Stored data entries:
***

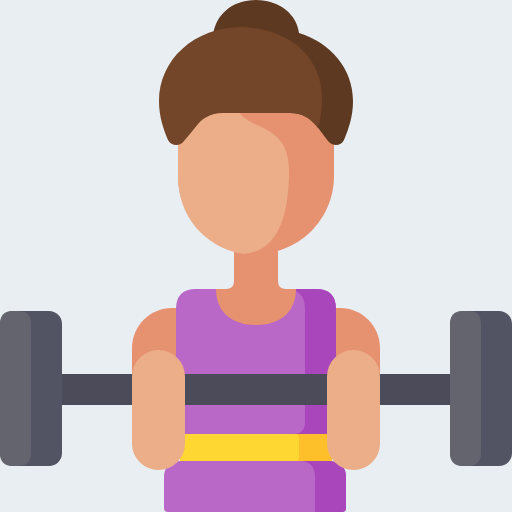
<!DOCTYPE html>
<html lang="en">
<head>
<meta charset="utf-8">
<title>Weightlifter icon</title>
<style>
:root {
  --background: #e8eef2;
  --hair: #734629;
  --hair-shade: #5d3921;
  --skin: #ebae89;
  --skin-shade: #e69170;
  --top: #b968c8;
  --top-shade: #a946bb;
  --belt: #fed733;
  --belt-shade: #fec02a;
  --bar: #4c4b59;
  --plate: #535463;
  --plate-light: #64646f;
}
html, body { margin: 0; width: 512px; height: 512px; overflow: hidden; background: var(--background); }
svg { display: block; }
.hair { fill: var(--hair); }
.hair-shade { fill: var(--hair-shade); }
.skin { fill: var(--skin); }
.skin-shade { fill: var(--skin-shade); }
.top { fill: var(--top); }
.top-shade { fill: var(--top-shade); }
.belt { fill: var(--belt); }
.belt-shade { fill: var(--belt-shade); }
.bar { fill: var(--bar); }
.plate { fill: var(--plate); }
.plate-light { fill: var(--plate-light); }
</style>
</head>
<body>
<svg width="512" height="512" viewBox="0 0 512 512" role="img" aria-label="Woman lifting a barbell">
  <defs>
    <g id="weight-plate">
      <rect class="plate" y="311" width="62" height="155" rx="13"/>
      <path class="plate-light" d="M13 311H18Q31 311 31 324V453Q31 466 18 466H13Q0 466 0 453V324Q0 311 13 311Z"/>
    </g>
    <rect id="forearm" class="skin" y="350" width="53" height="120" rx="26.5"/>
  </defs>

  <g id="upper-arms" class="skin-shade">
    <path d="M180 308H172C150 308 132 326 132 348V430H180Z"/>
    <path d="M332 308H340C362 308 380 326 380 348V430H332Z"/>
  </g>

  <g id="tank-top">
    <path class="top" d="M196 289H316Q336 289 336 309V434H176V309Q176 289 196 289Z"/>
    <path class="top-shade" d="M285 289H316Q336 289 336 309V434H293Q305 434 305 422V309Q305 289 285 289Z"/>
    <path class="top" d="M179 461H331Q346 463 346 477V508Q346 512 342 512H168Q164 512 164 508V477Q164 463 179 461Z"/>
    <path class="top-shade" d="M299 461H331Q346 463 346 477V508Q346 512 342 512H315V477Q315 461 299 461Z"/>
  </g>

  <g id="belt">
    <rect class="belt" x="180" y="434" width="152" height="27"/>
    <path class="belt-shade" d="M296 434H332V461H296Q299 461 299 456V439Q299 434 296 434Z"/>
  </g>

  <g id="head">
    <path class="skin-shade" d="M234 240H278V281Q278 289 286 289H296C296 312 280 325 256 325S216 312 216 289H226Q234 289 234 281Z"/>
    <path class="skin-shade" d="M178 100H334V176C334 219 299 254 256 254S178 219 178 176Z"/>
    <path class="skin" d="M178 100H236C236 134 289 116 289 170C289 220 276 252 243 254C204 247 178 216 178 176Z"/>
    <path class="hair-shade" d="M213 36C215 15 232 0 256 0S297 15 299 33C331 43 353 69 353 101C353 116 349 128 344 140C341 146 333 147 328 141L319 129C311 118 303 113 290 113Z"/>
    <path class="hair" d="M242 27C290 29 322 57 322 99Q322 115 318 128C310 118 302 113 290 113H223C210 113 202 118 194 129L184 141C180 147 171 146 168 140C163 128 159 116 159 101C159 60 194 27 242 27Z"/>
  </g>

  <g id="barbell">
    <rect class="bar" x="60" y="374" width="392" height="31"/>
    <use href="#weight-plate"/>
    <use href="#weight-plate" x="450"/>
  </g>

  <g id="forearms">
    <use href="#forearm" x="132"/>
    <use href="#forearm" x="327"/>
  </g>
</svg>
</body>
</html>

***

Work to be completed:
Any pictures above are to be left out. Retype the rest of the records exactly.

Task solution:
<!DOCTYPE html>
<html lang="en">
<head>
<meta charset="utf-8">
<title>Weightlifter icon</title>
<style>
:root {
  --background: #e8eef2;
  --hair: #734629;
  --hair-shade: #5d3921;
  --skin: #ebae89;
  --skin-shade: #e69170;
  --top: #b968c8;
  --top-shade: #a946bb;
  --belt: #fed733;
  --belt-shade: #fec02a;
  --bar: #4c4b59;
  --plate: #535463;
  --plate-light: #64646f;
}
html, body { margin: 0; width: 512px; height: 512px; overflow: hidden; background: var(--background); }
svg { display: block; }
.hair { fill: var(--hair); }
.hair-shade { fill: var(--hair-shade); }
.skin { fill: var(--skin); }
.skin-shade { fill: var(--skin-shade); }
.top { fill: var(--top); }
.top-shade { fill: var(--top-shade); }
.belt { fill: var(--belt); }
.belt-shade { fill: var(--belt-shade); }
.bar { fill: var(--bar); }
.plate { fill: var(--plate); }
.plate-light { fill: var(--plate-light); }
</style>
</head>
<body>
<svg width="512" height="512" viewBox="0 0 512 512" role="img" aria-label="Woman lifting a barbell">
  <defs>
    <g id="weight-plate">
      <rect class="plate" y="311" width="62" height="155" rx="13"/>
      <path class="plate-light" d="M13 311H18Q31 311 31 324V453Q31 466 18 466H13Q0 466 0 453V324Q0 311 13 311Z"/>
    </g>
    <rect id="forearm" class="skin" y="350" width="53" height="120" rx="26.5"/>
  </defs>

  <g id="upper-arms" class="skin-shade">
    <path d="M180 308H172C150 308 132 326 132 348V430H180Z"/>
    <path d="M332 308H340C362 308 380 326 380 348V430H332Z"/>
  </g>

  <g id="tank-top">
    <path class="top" d="M196 289H316Q336 289 336 309V434H176V309Q176 289 196 289Z"/>
    <path class="top-shade" d="M285 289H316Q336 289 336 309V434H293Q305 434 305 422V309Q305 289 285 289Z"/>
    <path class="top" d="M179 461H331Q346 463 346 477V508Q346 512 342 512H168Q164 512 164 508V477Q164 463 179 461Z"/>
    <path class="top-shade" d="M299 461H331Q346 463 346 477V508Q346 512 342 512H315V477Q315 461 299 461Z"/>
  </g>

  <g id="belt">
    <rect class="belt" x="180" y="434" width="152" height="27"/>
    <path class="belt-shade" d="M296 434H332V461H296Q299 461 299 456V439Q299 434 296 434Z"/>
  </g>

  <g id="head">
    <path class="skin-shade" d="M234 240H278V281Q278 289 286 289H296C296 312 280 325 256 325S216 312 216 289H226Q234 289 234 281Z"/>
    <path class="skin-shade" d="M178 100H334V176C334 219 299 254 256 254S178 219 178 176Z"/>
    <path class="skin" d="M178 100H236C236 134 289 116 289 170C289 220 276 252 243 254C204 247 178 216 178 176Z"/>
    <path class="hair-shade" d="M213 36C215 15 232 0 256 0S297 15 299 33C331 43 353 69 353 101C353 116 349 128 344 140C341 146 333 147 328 141L319 129C311 118 303 113 290 113Z"/>
    <path class="hair" d="M242 27C290 29 322 57 322 99Q322 115 318 128C310 118 302 113 290 113H223C210 113 202 118 194 129L184 141C180 147 171 146 168 140C163 128 159 116 159 101C159 60 194 27 242 27Z"/>
  </g>

  <g id="barbell">
    <rect class="bar" x="60" y="374" width="392" height="31"/>
    <use href="#weight-plate"/>
    <use href="#weight-plate" x="450"/>
  </g>

  <g id="forearms">
    <use href="#forearm" x="132"/>
    <use href="#forearm" x="327"/>
  </g>
</svg>
</body>
</html>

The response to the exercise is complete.